WHAT IS REQUIRED: Please keep the pictures out and write out exactly the lines from the first in the data below through the one containing "none; stroke: var(--outline);", both included.

LISTED ENTRIES:

◆ ◆ ◆ ◆ ◆

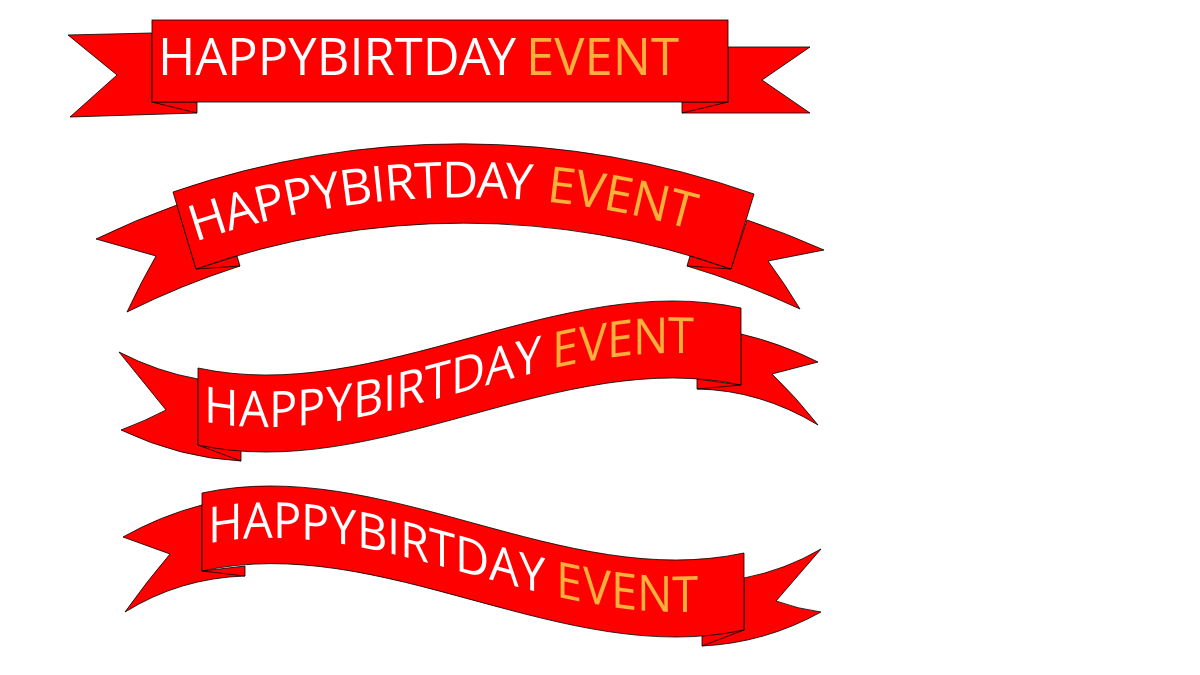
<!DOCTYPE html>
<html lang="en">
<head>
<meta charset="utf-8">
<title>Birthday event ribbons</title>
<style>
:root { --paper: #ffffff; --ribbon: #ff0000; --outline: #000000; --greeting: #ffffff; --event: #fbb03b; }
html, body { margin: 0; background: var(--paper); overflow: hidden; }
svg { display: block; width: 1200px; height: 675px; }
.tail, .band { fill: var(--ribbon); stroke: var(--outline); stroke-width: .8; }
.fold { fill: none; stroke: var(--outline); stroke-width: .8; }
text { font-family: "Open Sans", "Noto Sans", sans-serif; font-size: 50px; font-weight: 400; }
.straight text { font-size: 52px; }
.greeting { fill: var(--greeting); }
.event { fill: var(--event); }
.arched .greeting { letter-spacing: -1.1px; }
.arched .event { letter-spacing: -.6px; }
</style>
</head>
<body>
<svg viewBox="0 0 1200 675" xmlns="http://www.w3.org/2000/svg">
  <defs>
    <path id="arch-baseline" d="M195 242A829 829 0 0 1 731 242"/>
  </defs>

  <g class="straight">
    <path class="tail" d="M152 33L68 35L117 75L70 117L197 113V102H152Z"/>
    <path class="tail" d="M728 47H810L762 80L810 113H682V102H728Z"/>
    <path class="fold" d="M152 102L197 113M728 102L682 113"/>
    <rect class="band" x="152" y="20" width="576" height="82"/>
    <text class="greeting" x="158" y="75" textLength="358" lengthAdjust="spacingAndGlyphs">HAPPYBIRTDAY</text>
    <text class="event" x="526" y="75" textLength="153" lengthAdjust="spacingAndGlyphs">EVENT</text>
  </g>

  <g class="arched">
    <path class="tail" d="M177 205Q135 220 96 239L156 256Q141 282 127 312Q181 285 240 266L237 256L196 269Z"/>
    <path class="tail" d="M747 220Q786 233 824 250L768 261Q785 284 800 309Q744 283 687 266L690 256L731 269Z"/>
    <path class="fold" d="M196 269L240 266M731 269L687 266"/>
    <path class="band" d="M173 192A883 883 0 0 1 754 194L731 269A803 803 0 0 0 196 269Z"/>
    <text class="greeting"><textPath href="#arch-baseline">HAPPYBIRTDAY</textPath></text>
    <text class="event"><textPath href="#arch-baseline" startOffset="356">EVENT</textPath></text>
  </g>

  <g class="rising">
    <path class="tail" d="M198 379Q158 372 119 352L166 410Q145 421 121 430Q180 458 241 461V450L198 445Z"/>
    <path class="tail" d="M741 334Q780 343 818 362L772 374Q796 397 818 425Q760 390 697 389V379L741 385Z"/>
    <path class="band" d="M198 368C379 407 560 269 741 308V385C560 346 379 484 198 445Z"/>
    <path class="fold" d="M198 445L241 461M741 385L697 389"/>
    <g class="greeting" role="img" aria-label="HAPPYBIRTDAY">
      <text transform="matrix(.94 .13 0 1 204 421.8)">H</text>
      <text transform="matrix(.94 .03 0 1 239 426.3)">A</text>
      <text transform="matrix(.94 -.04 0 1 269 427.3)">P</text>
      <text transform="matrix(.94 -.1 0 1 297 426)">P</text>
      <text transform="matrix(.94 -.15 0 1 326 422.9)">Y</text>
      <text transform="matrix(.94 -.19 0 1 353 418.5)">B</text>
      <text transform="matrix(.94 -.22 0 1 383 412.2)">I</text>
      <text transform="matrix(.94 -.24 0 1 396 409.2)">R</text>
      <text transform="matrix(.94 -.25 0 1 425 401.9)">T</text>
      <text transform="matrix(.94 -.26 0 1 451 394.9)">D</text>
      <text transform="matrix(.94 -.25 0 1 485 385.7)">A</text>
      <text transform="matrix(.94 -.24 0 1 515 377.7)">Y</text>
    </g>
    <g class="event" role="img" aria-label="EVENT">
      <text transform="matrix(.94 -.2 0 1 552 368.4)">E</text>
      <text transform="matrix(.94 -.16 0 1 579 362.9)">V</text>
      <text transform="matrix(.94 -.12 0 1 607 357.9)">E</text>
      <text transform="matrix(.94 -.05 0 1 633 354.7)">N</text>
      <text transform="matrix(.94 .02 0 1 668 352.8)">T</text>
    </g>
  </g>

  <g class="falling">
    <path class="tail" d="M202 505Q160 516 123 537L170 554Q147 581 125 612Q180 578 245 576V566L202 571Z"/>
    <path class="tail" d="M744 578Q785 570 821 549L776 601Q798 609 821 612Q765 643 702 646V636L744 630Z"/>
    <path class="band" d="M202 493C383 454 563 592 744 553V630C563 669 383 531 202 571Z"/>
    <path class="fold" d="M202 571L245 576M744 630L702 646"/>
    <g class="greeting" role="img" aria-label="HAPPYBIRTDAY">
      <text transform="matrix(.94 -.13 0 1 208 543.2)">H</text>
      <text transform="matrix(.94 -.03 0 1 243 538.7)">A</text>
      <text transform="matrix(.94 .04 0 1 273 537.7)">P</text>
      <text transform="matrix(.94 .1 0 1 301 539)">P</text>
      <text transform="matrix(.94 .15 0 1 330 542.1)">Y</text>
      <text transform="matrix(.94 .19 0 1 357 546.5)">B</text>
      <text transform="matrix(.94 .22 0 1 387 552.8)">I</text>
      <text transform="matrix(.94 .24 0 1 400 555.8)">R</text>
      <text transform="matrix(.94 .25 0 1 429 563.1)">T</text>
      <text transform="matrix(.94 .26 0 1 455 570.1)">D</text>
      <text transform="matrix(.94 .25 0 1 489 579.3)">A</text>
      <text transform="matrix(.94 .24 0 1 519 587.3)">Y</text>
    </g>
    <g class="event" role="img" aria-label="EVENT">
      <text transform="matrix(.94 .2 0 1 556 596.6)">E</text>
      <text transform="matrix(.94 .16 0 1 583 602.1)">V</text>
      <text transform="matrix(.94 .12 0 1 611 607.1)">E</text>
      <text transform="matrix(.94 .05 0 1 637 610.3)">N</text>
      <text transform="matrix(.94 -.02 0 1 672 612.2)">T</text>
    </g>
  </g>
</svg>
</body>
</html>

◆ ◆ ◆ ◆ ◆

TASK ANSWER:
<!DOCTYPE html>
<html lang="en">
<head>
<meta charset="utf-8">
<title>Birthday event ribbons</title>
<style>
:root { --paper: #ffffff; --ribbon: #ff0000; --outline: #000000; --greeting: #ffffff; --event: #fbb03b; }
html, body { margin: 0; background: var(--paper); overflow: hidden; }
svg { display: block; width: 1200px; height: 675px; }
.tail, .band { fill: var(--ribbon); stroke: var(--outline); stroke-width: .8; }
.fold { fill: none; stroke: var(--outline); stroke-width: .8; }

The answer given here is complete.